=== Supplied material ===
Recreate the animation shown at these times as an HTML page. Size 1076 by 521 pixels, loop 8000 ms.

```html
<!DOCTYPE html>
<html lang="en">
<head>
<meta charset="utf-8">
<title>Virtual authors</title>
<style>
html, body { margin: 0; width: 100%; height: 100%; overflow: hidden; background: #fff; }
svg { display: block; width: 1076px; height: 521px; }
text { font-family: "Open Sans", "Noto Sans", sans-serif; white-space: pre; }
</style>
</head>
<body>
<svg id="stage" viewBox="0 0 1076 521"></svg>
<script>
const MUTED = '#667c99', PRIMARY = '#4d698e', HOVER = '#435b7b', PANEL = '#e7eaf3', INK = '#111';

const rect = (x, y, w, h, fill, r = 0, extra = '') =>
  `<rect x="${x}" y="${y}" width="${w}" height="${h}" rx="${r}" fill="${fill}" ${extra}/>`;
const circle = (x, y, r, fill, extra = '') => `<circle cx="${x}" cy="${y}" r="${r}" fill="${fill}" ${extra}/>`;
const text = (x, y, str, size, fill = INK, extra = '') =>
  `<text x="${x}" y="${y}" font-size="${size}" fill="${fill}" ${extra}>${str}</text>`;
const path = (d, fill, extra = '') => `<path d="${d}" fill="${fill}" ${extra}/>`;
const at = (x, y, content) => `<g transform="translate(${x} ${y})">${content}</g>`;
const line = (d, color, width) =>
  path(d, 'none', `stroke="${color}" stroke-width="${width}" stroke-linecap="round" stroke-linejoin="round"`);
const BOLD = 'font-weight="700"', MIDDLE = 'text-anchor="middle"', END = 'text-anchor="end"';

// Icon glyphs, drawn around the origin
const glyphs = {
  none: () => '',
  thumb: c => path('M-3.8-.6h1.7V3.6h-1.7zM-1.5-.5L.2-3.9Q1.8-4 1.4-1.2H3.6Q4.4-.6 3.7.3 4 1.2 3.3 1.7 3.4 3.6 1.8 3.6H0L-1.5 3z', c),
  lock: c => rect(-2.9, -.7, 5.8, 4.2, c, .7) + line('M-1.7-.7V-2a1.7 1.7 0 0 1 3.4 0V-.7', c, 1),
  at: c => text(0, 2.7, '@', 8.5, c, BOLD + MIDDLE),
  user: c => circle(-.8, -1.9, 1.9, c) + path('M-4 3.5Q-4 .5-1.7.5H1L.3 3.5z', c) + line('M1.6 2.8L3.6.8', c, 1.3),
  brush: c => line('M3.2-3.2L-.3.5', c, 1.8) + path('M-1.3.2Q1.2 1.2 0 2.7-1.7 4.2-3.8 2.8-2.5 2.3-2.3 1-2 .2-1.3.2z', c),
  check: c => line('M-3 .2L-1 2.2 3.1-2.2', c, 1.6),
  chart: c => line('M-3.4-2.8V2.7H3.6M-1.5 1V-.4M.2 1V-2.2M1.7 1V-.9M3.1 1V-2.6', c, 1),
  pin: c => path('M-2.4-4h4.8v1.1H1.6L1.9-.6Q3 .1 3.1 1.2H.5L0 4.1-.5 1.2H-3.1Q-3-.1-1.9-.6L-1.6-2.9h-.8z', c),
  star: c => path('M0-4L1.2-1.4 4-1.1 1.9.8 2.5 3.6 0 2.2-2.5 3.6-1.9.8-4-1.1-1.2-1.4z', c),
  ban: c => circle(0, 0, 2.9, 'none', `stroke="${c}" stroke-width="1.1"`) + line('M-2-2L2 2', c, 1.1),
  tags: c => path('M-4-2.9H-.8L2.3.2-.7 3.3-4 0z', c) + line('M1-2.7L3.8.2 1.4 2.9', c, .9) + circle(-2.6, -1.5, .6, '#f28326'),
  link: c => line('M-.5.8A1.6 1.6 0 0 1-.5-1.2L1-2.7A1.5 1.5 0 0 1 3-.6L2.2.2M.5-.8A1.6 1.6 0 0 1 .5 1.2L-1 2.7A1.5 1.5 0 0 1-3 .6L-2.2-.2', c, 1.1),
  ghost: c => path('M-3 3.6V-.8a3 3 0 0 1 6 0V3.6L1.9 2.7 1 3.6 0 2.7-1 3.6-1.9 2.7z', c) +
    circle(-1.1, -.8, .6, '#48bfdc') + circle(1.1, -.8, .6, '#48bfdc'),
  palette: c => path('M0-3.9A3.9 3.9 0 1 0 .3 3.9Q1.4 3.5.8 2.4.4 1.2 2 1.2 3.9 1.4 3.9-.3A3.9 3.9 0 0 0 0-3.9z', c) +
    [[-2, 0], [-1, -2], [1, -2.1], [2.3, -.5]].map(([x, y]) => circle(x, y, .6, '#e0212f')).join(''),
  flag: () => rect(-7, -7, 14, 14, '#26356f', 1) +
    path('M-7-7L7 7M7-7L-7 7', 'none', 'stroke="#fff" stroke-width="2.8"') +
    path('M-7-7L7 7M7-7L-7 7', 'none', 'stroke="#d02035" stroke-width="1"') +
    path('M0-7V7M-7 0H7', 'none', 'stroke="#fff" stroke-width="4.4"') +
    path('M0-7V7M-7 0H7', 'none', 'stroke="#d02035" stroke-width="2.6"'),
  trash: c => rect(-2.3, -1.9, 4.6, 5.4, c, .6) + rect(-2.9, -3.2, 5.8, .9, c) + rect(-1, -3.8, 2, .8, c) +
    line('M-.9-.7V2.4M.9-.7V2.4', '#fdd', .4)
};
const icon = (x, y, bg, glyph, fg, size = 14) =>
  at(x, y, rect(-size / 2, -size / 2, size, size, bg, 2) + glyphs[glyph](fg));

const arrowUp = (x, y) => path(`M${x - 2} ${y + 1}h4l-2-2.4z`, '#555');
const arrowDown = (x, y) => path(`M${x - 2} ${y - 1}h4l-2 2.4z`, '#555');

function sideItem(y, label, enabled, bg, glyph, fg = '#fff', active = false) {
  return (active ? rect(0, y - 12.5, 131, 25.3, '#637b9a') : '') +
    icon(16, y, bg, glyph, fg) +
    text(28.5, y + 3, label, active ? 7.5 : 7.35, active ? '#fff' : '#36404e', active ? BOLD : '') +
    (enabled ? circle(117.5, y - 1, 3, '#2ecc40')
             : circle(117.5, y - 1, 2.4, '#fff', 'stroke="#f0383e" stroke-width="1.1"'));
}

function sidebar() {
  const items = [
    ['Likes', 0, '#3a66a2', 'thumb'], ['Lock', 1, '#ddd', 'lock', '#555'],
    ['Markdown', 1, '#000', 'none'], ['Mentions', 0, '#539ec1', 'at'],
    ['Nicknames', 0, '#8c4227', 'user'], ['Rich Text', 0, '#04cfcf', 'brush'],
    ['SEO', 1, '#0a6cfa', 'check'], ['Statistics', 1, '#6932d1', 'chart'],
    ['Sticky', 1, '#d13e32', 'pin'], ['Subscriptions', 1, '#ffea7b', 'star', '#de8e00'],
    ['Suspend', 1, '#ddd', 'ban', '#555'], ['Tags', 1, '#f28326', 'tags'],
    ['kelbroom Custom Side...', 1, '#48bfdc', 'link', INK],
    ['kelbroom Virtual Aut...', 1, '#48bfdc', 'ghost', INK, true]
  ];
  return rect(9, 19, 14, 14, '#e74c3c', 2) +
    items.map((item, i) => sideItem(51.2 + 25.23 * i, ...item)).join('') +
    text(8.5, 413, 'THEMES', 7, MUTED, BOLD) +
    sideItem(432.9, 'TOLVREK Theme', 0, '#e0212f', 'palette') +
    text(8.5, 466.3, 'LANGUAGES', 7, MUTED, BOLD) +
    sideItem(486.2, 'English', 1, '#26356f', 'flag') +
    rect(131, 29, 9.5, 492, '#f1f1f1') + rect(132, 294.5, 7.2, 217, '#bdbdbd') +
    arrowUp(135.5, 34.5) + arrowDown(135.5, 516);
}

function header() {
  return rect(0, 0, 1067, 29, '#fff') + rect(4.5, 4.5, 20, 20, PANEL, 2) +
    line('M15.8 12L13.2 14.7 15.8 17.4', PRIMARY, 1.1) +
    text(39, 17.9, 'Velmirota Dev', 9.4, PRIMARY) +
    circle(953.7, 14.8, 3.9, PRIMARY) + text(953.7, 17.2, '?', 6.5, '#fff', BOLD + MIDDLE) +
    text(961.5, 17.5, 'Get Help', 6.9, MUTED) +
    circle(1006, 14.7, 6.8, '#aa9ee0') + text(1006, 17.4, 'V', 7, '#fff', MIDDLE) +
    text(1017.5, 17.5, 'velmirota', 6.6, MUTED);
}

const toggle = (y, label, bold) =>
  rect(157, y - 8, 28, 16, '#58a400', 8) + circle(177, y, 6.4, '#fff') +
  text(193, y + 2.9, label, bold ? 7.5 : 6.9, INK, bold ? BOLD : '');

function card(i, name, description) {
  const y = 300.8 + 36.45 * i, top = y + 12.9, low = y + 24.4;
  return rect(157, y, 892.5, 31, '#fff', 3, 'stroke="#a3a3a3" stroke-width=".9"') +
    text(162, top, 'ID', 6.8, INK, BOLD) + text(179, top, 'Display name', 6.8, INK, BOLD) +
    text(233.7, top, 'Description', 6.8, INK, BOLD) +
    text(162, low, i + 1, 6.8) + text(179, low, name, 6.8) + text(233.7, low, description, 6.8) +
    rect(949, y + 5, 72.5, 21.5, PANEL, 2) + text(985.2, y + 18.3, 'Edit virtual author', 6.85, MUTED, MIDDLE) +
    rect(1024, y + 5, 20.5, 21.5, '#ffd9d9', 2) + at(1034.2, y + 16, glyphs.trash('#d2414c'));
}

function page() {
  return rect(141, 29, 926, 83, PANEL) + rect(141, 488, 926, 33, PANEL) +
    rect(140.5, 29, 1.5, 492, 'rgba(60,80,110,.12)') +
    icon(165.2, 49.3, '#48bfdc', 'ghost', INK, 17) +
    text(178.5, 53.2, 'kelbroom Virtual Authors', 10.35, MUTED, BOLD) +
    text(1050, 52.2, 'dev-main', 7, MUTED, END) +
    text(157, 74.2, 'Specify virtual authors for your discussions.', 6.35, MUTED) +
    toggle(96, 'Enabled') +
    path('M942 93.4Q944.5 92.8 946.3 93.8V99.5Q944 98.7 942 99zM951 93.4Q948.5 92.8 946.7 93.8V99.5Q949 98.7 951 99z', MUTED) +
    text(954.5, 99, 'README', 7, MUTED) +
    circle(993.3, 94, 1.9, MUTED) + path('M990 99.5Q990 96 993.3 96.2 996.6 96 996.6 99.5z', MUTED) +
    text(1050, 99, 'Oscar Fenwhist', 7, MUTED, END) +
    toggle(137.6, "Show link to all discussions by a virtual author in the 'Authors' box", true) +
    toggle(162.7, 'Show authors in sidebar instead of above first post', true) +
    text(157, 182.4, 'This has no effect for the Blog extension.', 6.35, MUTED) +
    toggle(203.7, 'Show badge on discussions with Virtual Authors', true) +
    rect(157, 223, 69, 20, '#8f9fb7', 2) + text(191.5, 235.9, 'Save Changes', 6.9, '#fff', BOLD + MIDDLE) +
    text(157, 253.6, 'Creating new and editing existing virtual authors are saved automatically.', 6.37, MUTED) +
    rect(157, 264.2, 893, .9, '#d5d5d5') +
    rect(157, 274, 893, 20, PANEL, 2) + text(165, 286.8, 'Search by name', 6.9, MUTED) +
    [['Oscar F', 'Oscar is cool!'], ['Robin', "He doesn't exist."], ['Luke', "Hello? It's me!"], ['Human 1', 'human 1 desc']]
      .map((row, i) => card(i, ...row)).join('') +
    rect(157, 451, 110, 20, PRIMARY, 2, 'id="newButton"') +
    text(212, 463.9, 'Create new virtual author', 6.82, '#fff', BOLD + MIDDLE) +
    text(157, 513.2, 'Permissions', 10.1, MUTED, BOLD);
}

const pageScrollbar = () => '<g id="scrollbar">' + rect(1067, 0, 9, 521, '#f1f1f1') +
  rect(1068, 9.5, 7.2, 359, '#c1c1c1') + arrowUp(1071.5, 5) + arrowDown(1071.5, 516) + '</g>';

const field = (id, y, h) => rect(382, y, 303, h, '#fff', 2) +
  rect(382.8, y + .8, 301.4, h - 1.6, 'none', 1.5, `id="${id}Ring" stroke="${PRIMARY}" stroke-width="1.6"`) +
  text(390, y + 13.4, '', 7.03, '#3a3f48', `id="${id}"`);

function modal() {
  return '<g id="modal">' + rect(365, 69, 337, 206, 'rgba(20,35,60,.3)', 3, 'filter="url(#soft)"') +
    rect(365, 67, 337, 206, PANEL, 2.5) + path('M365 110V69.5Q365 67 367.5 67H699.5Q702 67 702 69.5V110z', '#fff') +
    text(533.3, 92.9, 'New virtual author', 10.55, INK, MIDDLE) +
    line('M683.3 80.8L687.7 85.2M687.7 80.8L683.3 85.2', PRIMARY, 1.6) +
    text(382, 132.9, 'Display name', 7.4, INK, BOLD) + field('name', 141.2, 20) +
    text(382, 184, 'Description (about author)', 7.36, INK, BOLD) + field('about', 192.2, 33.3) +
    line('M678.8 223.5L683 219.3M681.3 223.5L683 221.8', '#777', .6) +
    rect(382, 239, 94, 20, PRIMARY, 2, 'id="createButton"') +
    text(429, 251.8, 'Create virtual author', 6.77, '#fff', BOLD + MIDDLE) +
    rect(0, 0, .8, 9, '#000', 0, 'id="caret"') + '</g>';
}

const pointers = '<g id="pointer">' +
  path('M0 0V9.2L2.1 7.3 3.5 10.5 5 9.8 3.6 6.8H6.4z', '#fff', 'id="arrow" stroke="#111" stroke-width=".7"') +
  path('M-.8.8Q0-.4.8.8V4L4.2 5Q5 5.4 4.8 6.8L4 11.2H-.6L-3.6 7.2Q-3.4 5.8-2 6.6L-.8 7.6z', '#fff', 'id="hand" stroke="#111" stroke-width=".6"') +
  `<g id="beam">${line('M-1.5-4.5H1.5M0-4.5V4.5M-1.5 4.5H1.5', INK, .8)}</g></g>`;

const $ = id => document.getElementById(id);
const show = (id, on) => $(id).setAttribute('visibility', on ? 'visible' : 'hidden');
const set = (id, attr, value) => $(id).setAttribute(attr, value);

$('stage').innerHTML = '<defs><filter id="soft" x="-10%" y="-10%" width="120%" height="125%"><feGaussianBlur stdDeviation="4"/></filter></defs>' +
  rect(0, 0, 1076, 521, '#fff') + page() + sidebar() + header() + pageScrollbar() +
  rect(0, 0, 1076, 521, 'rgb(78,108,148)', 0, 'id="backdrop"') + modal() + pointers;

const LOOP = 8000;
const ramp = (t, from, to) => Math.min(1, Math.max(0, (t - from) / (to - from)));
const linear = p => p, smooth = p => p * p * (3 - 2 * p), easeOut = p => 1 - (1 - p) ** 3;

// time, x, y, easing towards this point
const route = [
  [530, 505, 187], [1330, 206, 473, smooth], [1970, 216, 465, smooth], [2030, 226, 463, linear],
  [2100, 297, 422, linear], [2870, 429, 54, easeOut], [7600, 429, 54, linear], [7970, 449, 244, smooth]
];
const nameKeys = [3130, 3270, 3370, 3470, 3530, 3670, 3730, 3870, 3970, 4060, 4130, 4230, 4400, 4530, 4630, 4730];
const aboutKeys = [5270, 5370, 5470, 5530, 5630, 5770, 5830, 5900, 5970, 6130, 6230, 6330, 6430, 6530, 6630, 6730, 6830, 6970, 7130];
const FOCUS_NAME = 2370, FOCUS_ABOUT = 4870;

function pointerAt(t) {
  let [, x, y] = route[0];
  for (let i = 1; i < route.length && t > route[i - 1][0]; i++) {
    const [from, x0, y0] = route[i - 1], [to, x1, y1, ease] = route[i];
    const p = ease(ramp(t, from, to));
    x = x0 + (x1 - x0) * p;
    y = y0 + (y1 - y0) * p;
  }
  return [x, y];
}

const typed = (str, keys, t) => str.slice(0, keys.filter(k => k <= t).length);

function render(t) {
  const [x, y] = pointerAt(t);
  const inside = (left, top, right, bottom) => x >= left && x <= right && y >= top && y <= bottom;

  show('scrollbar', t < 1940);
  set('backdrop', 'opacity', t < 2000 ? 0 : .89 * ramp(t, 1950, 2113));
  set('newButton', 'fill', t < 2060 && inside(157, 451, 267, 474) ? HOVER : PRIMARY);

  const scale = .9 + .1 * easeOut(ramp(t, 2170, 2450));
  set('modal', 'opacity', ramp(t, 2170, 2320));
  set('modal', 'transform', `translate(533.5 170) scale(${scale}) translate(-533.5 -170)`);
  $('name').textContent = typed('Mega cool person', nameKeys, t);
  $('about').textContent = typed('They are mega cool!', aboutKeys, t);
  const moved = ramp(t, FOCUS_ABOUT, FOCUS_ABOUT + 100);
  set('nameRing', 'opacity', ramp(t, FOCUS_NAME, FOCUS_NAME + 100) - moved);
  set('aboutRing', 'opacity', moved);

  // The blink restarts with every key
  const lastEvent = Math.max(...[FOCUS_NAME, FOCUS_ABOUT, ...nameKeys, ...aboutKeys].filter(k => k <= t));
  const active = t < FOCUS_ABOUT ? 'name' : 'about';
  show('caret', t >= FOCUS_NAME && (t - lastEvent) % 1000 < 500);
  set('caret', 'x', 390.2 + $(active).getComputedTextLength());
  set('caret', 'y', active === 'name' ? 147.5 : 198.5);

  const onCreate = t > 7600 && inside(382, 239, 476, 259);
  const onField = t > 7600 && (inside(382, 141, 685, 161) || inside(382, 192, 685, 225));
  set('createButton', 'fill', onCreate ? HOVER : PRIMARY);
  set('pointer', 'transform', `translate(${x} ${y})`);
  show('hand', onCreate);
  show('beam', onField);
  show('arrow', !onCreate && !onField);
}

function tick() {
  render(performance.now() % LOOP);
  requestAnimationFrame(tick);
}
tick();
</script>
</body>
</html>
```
===
Task to complete: Wherever "none" turns up in the records, copy the whole line.

Problem solution:
  path(d, 'none', `stroke="${color}" stroke-width="${width}" stroke-linecap="round" stroke-linejoin="round"`);
  none: () => '',
  ban: c => circle(0, 0, 2.9, 'none', `stroke="${c}" stroke-width="1.1"`) + line('M-2-2L2 2', c, 1.1),
    path('M-7-7L7 7M7-7L-7 7', 'none', 'stroke="#fff" stroke-width="2.8"') +
    path('M-7-7L7 7M7-7L-7 7', 'none', 'stroke="#d02035" stroke-width="1"') +
    path('M0-7V7M-7 0H7', 'none', 'stroke="#fff" stroke-width="4.4"') +
    path('M0-7V7M-7 0H7', 'none', 'stroke="#d02035" stroke-width="2.6"'),
    ['Markdown', 1, '#000', 'none'], ['Mentions', 0, '#539ec1', 'at'],
  rect(382.8, y + .8, 301.4, h - 1.6, 'none', 1.5, `id="${id}Ring" stroke="${PRIMARY}" stroke-width="1.6"`) +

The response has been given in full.